Elizabeth Taylor had nothing to do with music—or, more accurately, nothing to do with the formal standards of technique that traditionalists still conflate with musicality—and that fact has led me to realize something about Frank Sinatra. In all the encomia to Taylor in all the media this week, one of the few aspects of her career spared inflation was her brief and tenuous but illuminating dalliance with theatrical song in the film version of Stephen Sondheim’s A Little Night Music, produced in 1977.
This note appears at the end of the New York Times' obituary of Elizabeth Taylor: Mel Gussow, the principal writer of this article, died in 2005. William McDonald and the Associated Press contributed updated reporting. Of course, newspapers keep files on hand of obituaries to run instantly upon their death. Gussow's obituary can be found here.

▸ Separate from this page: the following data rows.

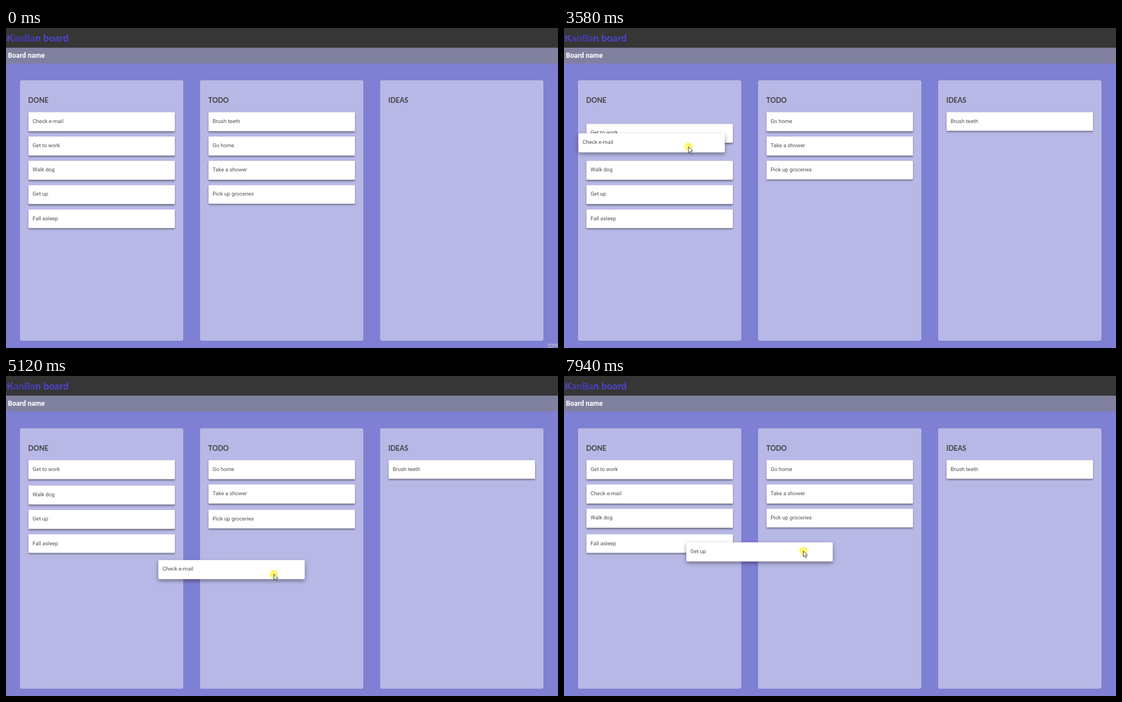
An HTML page that plays this animation: 984 by 569 pixels, repeating every 8000 ms.

```html
<!DOCTYPE html>
<html lang="en">
<head>
<meta charset="utf-8">
<title>KanBan board</title>
<style>
  html, body { margin: 0; width: 100%; height: 100%; overflow: hidden; }
  #stage {
    position: relative; width: 984px; height: 569px; overflow: hidden;
    background: #7f7fd3; font-family: Roboto, sans-serif;
  }
  #stage > * { position: absolute; }
  header {
    left: 0; top: 0; width: 984px; height: 35px; background: #363636;
    font: bold 17.6px/35px Lato, sans-serif; text-indent: 1.2px; color: #4f45d6;
  }
  header span { color: #463db4; }
  .bar {
    left: 0; top: 35px; width: 984px; height: 27.5px; background: #80809f;
    color: #fff; font-weight: bold; font-size: 12.1px; line-height: 28px; text-indent: 3.5px;
  }
  .column {
    top: 92.6px; width: 291px; height: 463px; border-radius: 3px; background: #b8b8e6;
  }
  .column h2 {
    margin: 28.4px 0 0 14.5px; font: bold 12.4px/16px Lato, sans-serif; color: #404040;
  }
  .card {
    left: 0; top: 0; width: 261px; height: 33px; box-sizing: border-box;
    padding-left: 7.3px; border-radius: 1.5px; background: #fff; color: #505050;
    font-size: 9.6px; line-height: 32px; white-space: nowrap;
    box-shadow: 0 2px 3px rgba(0, 0, 0, .42);
  }
  .card.lip { height: 34px; border-bottom: 1px solid #e2e2e6; }
  .card.ghost {
    border: 0; border-radius: 2.5px; z-index: 2;
    box-shadow: 0 3px 7px rgba(0, 0, 0, .42);
  }
  #tip {
    left: 966px; top: 561px; width: 18px; height: 8px; overflow: hidden;
    background: #9c9cdc; color: #63639c; font-size: 9px; line-height: 15px; text-indent: 3px;
  }
  #pointer { left: 0; top: 0; z-index: 3; overflow: visible; }
</style>
</head>
<body>
<div id="stage">
  <header>K<span>anBa</span>n board</header>
  <div class="bar">Board name</div>
  <div id="tip">Cards</div>
  <svg id="pointer" width="10" height="14">
    <circle r="7.5" fill="#ffee00" fill-opacity=".55"/>
    <path d="M0 0V10.6L2.4 8.4 4 12.2 5.8 11.4 4.2 7.7H7.6Z" fill="#fff" stroke="#333" stroke-width=".9"/>
  </svg>
</div>
<script>
const LOOP = 8000, SHIFT = 250, LAG = 18, STEP = 5;
const TOP = 149.7, PITCH = 43.25, WIDTH = 291;
const stage = document.getElementById('stage');
const tip = document.getElementById('tip');
const pointer = document.getElementById('pointer');
const halo = pointer.querySelector('circle');

const board = {
  DONE: ['Check e-mail', 'Get to work', 'Walk dog', 'Get up', 'Fall asleep'],
  TODO: ['Brush teeth', 'Go home', 'Take a shower', 'Pick up groceries'],
  IDEAS: []
};

// Pointer path: time, x, y
const path = [
  [390, 938, 548], [1130, 417, 168], [1410, 417, 168], [2190, 742, 208], [2270, 742, 208],
  [3240, 236.5, 170], [3330, 236.5, 170], [3580, 222, 211], [4110, 224, 338], [4210, 225, 330],
  [4640, 236, 176], [4760, 238, 176], [5120, 477, 352], [5350, 545, 368], [5680, 545, 392],
  [6150, 483, 293], [6260, 483, 293], [6560, 345, 273], [6700, 261, 240], [6950, 162, 208],
  [7080, 162, 208], [7430, 242.3, 294], [7540, 242.3, 294], [8010, 438, 312]
];

const grabs = [
  { text: 'Brush teeth', from: 1400, to: 2195 },
  { text: 'Check e-mail', from: 3270, to: 5800 },
  { text: 'Check e-mail', from: 6200, to: 7030 },
  { text: 'Get up', from: 7490, to: LOOP }
];

const clamp = (v, lo, hi) => Math.min(hi, Math.max(lo, v));
const colX = col => 25 + 321 * col;
const ease = p => 1 - Math.pow(1 - clamp(p, 0, 1), 2.2);
const grabAt = t => grabs.find(g => t >= g.from && t < g.to);

function add(className, html) {
  const el = document.createElement('div');
  el.className = className;
  el.innerHTML = html;
  stage.insertBefore(el, tip);
  return el;
}

Object.keys(board).forEach((name, col) => {
  add('column', `<h2>${name}</h2>`).style.left = colX(col) + 'px';
});
const lists = Object.values(board).map(list =>
  list.map(text => ({ text, el: add('card', text), moves: [] })));
const cards = lists.flat();

// Pointer speed at a path point, limited so that the curve never overshoots
function slope(i, k) {
  const rate = j => (path[j + 1][k] - path[j][k]) / (path[j + 1][0] - path[j][0]);
  if (i === 0 || i === path.length - 1) return 0;
  const a = rate(i - 1), b = rate(i);
  if (a * b <= 0) return 0;
  return Math.sign(a) * Math.min(Math.abs(a + b) / 2, 3 * Math.abs(a), 3 * Math.abs(b));
}

function cursor(t) {
  let i = 0;
  while (i < path.length - 2 && t >= path[i + 1][0]) i++;
  const a = path[i], b = path[i + 1], d = b[0] - a[0];
  const p = clamp((t - a[0]) / d, 0, 1), q = 1 - p;
  return [1, 2].map(k =>
    a[k] * (1 + 2 * p) * q * q + b[k] * p * p * (3 - 2 * p) +
    d * p * q * (slope(i, k) * q - slope(i + 1, k) * p));
}

function moveIndex(moves, t) {
  let i = moves.length - 1;
  while (i > 0 && t < moves[i].t) i--;
  return i;
}

// A card either follows the pointer or eases from its last place to its slot
function position(moves, t, i = moveIndex(moves, t)) {
  const m = moves[i];
  if (m.grip) return cursor(t - LAG).map((v, k) => v - m.grip[k]);
  const end = [colX(m.col) + 15, TOP + PITCH * m.slot];
  if (i === 0) return end;
  const p = ease((t - m.t) / SHIFT);
  return position(moves, m.t, i - 1).map((v, k) => v + (end[k] - v) * p);
}

function moveTo(card, t, col, slot, lip) {
  const m = card.moves.at(-1);
  if (!m || m.grip || m.col !== col || m.slot !== slot || m.lip !== lip) {
    card.moves.push({ t, col, slot, lip });
  }
}

// Play the drags once: the held card opens a gap in the list under the pointer
function rehearse() {
  let grab, held, col, slot;
  for (let t = 0; t < LOOP; t += STEP) {
    const now = grabAt(t);
    if (now !== grab) {
      if (held) lists[col].splice(slot, 0, held);
      held = now && cards.find(c => c.text === now.text);
      grab = now;
      if (held) {
        const home = position(held.moves, t), lip = held.moves.at(-1).lip;
        held.moves.push({ t, lip, grip: cursor(t).map((v, k) => v - home[k]) });
        const list = lists.find(l => l.includes(held));
        list.splice(list.indexOf(held), 1);
      }
    }
    if (held) {
      const x = cursor(t - LAG)[0], y = position(held.moves, t)[1];
      col = lists.findIndex((_, c) => x >= colX(c) && x <= colX(c) + WIDTH);
      slot = col < 0 ? 0 : clamp(Math.round((y - TOP) / PITCH), 0, lists[col].length);
    }
    lists.forEach((list, c) => list.forEach((card, i) => {
      const gap = held && c === col && i >= slot ? 1 : 0;
      moveTo(card, t, c, i + gap, i < list.length - 1);
    }));
  }
}

function place({ el, moves }, t) {
  const i = moveIndex(moves, t), m = moves[i];
  const [x, y] = position(moves, t, i);
  const settling = i > 0 && moves[i - 1].grip && t - m.t < SHIFT;
  el.style.transform = `translate(${x}px, ${y}px)`;
  el.className = 'card' + (m.lip ? ' lip' : '') + (m.grip || settling ? ' ghost' : '');
}

function draw() {
  const t = performance.now() % LOOP;
  const [x, y] = cursor(t);
  cards.forEach(card => place(card, t));
  tip.style.display = t < 70 ? '' : 'none';
  pointer.style.display = t < 390 ? 'none' : '';
  pointer.style.transform = `translate(${x}px, ${y}px)`;
  halo.style.display = grabAt(t) ? '' : 'none';
  requestAnimationFrame(draw);
}

rehearse();
draw();
</script>
</body>
</html>
```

National Velvet tells how a twelve-year-old butcher’s daughter, Velvet Brown (Elizabeth Taylor), helped by a vagabond ex-jockey (Mickey Rooney) wins the Grand National steeplechase. It is the best thing to see at the moment, next to another very happy MGM technicolor film, Meet Me in St.
The Girl Olive Films Heartbreaker IFC Films A film about a child that is not intended to charm us is brave. The Girl, from Sweden, scorns the idea of charm and bravely concentrates on the life of a nine-year-old simply as a life. (We don’t even learn her name.) We are left at the end with a sense of experience, not some sort of benevolence. She is the daughter of a young couple who live in a pleasant country house. They do a sort of social work and are off to Africa on a mission with their daughter. In fact, the first thing we see is the girl getting a vaccination.

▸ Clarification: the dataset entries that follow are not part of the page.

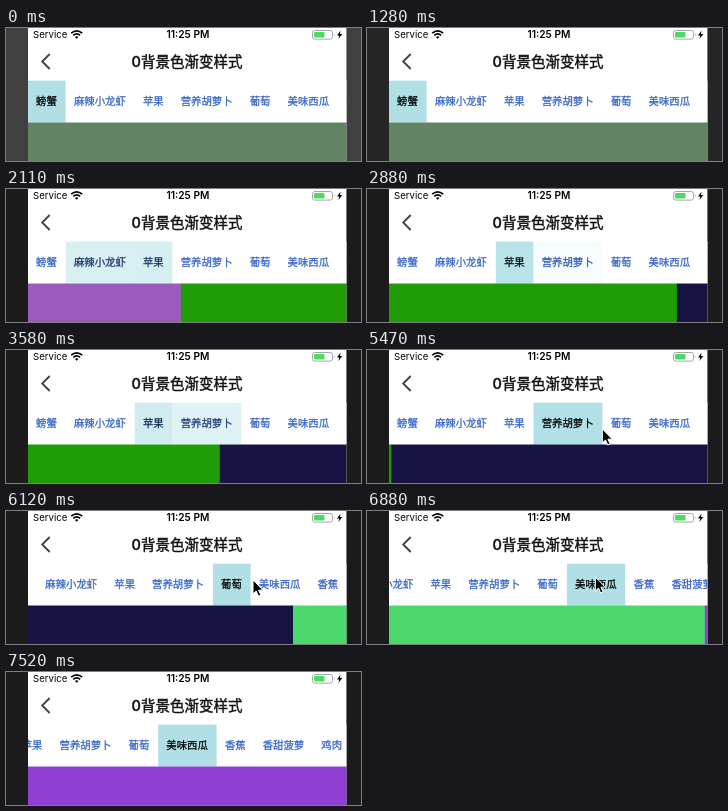
Write an HTML page that moves like this. It is 355 px wide and 133 px high and loops after 7880 ms.

```html
<!DOCTYPE html>
<html lang="zh">
<head>
<meta charset="utf-8">
<title>背景色渐变样式</title>
<style>
  html, body { margin: 0; width: 100%; height: 100%; overflow: hidden; background: #1b1b1b; }
  svg { display: block; width: 355px; height: 133px; }
  text { font-family: Inter, "Noto Sans CJK SC", "Noto Sans CJK", sans-serif; }
  .tab { font-size: 10.4px; font-weight: 500; stroke-width: 0.25px; }
  .title { font-size: 14.5px; font-weight: 500; fill: #111; stroke: #111; stroke-width: 0.4px; }
</style>
</head>
<body>
<svg viewBox="0 0 355 133">
  <defs><clipPath id="screen"><rect x="22" width="318.4" height="133"/></clipPath></defs>
  <rect id="desk" width="355" height="133"/>
  <g clip-path="url(#screen)">
    <rect x="22" width="319" height="133" fill="#fff"/>
    <g id="pages"></g>
    <g id="tabs"></g>
    <text x="27" y="10.3" font-size="9.6">Service</text>
    <g fill="none" stroke="#000" stroke-width="1.7">
      <path d="M65.2 5.2Q70.7 0.4 76.2 5.2"/>
      <path d="M67.3 7.4Q70.7 4.5 74.1 7.4"/>
    </g>
    <path d="M68.9 8.9Q70.7 7.4 72.5 8.9L70.7 10.8Z"/>
    <text x="181.9" y="10.4" font-size="10.2" font-weight="600" text-anchor="middle">11:25 PM</text>
    <rect x="306.5" y="2.5" width="20" height="8.6" rx="2.2" fill="none" stroke="#a6a6a6"/>
    <rect x="308" y="4" width="10.5" height="5.6" rx="1" fill="#4cd964"/>
    <path d="M328 5.3q1.6 1.5 0 3z" fill="#a6a6a6"/>
    <path d="M334.6 2.4L331 7.4H333.3L332.4 11L336.3 5.9H333.9Z"/>
    <path d="M43.7 26L36.2 33.5L43.7 41" fill="none" stroke="#444" stroke-width="1.9"/>
    <text class="title" x="181" y="39.2" text-anchor="middle">0背景色渐变样式</text>
    <path id="cursor" d="M0 0V14L3.2 11L5.4 16L7.8 15L5.6 10.2H10Z" stroke="#fff" stroke-width="1"/>
  </g>
</svg>
<script>
const LOOP = 7880, LEFT = 22, WIDTH = 319, CENTER = LEFT + WIDTH / 2;
const BAR_TOP = 52.6, PAGE_TOP = 94.3;
const CHAR = 10.4, PAD = 8.5;
const WHITE = [255, 255, 255], TINT = [176, 224, 230];
const BLUE = [50, 98, 200], BLACK = [0, 0, 0];
const TAP_FOUR = 6040, TAP_FIVE = 6863;

const colors = ['#638463', '#9c5bbc', '#1f9c06', '#171342', '#4bd96d', '#8f40d2'];
const labels = ['螃蟹', '麻辣小龙虾', '苹果', '营养胡萝卜', '葡萄', '美味西瓜', '香蕉', '香甜菠萝', '鸡肉'];

const linear = p => p;
const easeOut = p => 1 - (1 - p) ** 3;
const smooth = p => p * p * (3 - 2 * p);
const mix = (a, b, p) => a + (b - a) * p;
const mixColor = (a, b, p) => `rgb(${a.map((v, i) => Math.round(mix(v, b[i], p)))})`;

// Keys are [time, value, easing towards this key].
function track(keys, t) {
  let prev = keys[0];
  for (const key of keys) {
    if (t < key[0]) {
      if (key === prev) return key[1];
      const p = (t - prev[0]) / (key[0] - prev[0]);
      return mix(prev[1], key[1], (key[2] || linear)(p));
    }
    prev = key;
  }
  return prev[1];
}

function add(parent, name, attrs) {
  const node = document.createElementNS('http://www.w3.org/2000/svg', name);
  for (const key in attrs) node.setAttribute(key, attrs[key]);
  return parent.appendChild(node);
}

const $ = id => document.getElementById(id);
const desk = $('desk'), pageGroup = $('pages'), tabGroup = $('tabs'), cursor = $('cursor');

colors.forEach((fill, i) =>
  add(pageGroup, 'rect', { x: LEFT + i * WIDTH, y: PAGE_TOP, width: WIDTH + 0.5, height: 40, fill }));

let edge = LEFT;
const tabs = labels.map(label => {
  const width = label.length * CHAR + 2 * PAD;
  const box = add(tabGroup, 'rect', { x: edge, y: BAR_TOP, width, height: PAGE_TOP - BAR_TOP });
  const text = add(tabGroup, 'text', { x: edge + PAD - 0.4, y: 77.4, class: 'tab' });
  text.textContent = label;
  const center = edge + width / 2;
  edge += width;
  return { box, text, center };
});
const centered = i => Math.max(0, tabs[i].center - CENTER);

const pageKeys = [
  [1470, 0], [1820, 1, smooth], [2110, 1.52], [2160, 1.555], [2290, 1.555],
  [2700, 2, easeOut], [2825, 2], [2880, 2.097], [3630, 2.42], [3650, 2.42],
  [4160, 2, easeOut], [4830, 2], [5060, 2.18], [5180, 2.18], [5470, 2.993, easeOut],
  [5530, 3], [TAP_FOUR, 3], [6350, 4, smooth], [TAP_FIVE, 4], [7170, 5, smooth]
];
const stripKeys = [
  [5510, 0], [5830, centered(3), smooth], [TAP_FOUR, centered(3)],
  [6350, centered(4), smooth], [TAP_FIVE, centered(4)], [7170, centered(5), smooth]
];
const cursorX = [[5250, 222], [5470, 235.3], [5800, 247], [6540, 247], [6640, 228.3], [6930, 228.3], [7500, 205]];
const cursorY = [[5250, 136], [5470, 79], [5800, 69], [6540, 69], [6640, 66], [6930, 66], [7500, 136, smooth]];
const deskKeys = [[1120, 64], [1340, 27]];

function render(t) {
  const page = track(pageKeys, t);
  const active = t < TAP_FOUR ? page : t < TAP_FIVE ? 4 : 5;
  const shade = Math.round(track(deskKeys, t));
  desk.setAttribute('fill', `rgb(${shade},${shade},${shade})`);
  pageGroup.setAttribute('transform', `translate(${-page * WIDTH})`);
  tabGroup.setAttribute('transform', `translate(${-track(stripKeys, t)})`);
  tabs.forEach(({ box, text }, i) => {
    const level = Math.max(0, 1 - Math.abs(active - i));
    const ink = mixColor(BLUE, BLACK, level);
    box.setAttribute('fill', mixColor(WHITE, TINT, level));
    text.setAttribute('fill', ink);
    text.setAttribute('stroke', ink);
  });
  cursor.setAttribute('transform', `translate(${track(cursorX, t)} ${track(cursorY, t)})`);
}

const start = performance.now();
function tick() {
  render((performance.now() - start) % LOOP);
  requestAnimationFrame(tick);
}
tick();
</script>
</body>
</html>
```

There was a time when Dennis Hopper exulted in the reputation of being the first kid who knew what was wrong with Hollywood. What he said, more or less, was that the movies have gone dead, man, that it’s just old-timers doing it all on automatic pilot, that there’s no truth, anymore, man, and they won’t put me in lead parts. There was some truth in what he said, and it was certainly the case that a number of veteran directors found Hopper an intolerable smart-ass who said he had known Jimmy--Jimmy Dean--and that what he was saying now was only what Dean would have said.
Los Angeles—In a city that already regards chefs, hairdressers, and lawyers as acceptable playmates, the flowering of yet another exotic social type can’t be regarded as particularly noteworthy. But in Los Angeles this season there’s a new species of personal companion on the rialto that is not only positively orchidaceous but that demonstrates just how chic addiction has become. The hottest companion here is a “disenabler.” A “disenabler” (also known as a “key voice”) is a person who keeps you from doing drugs or from drinking.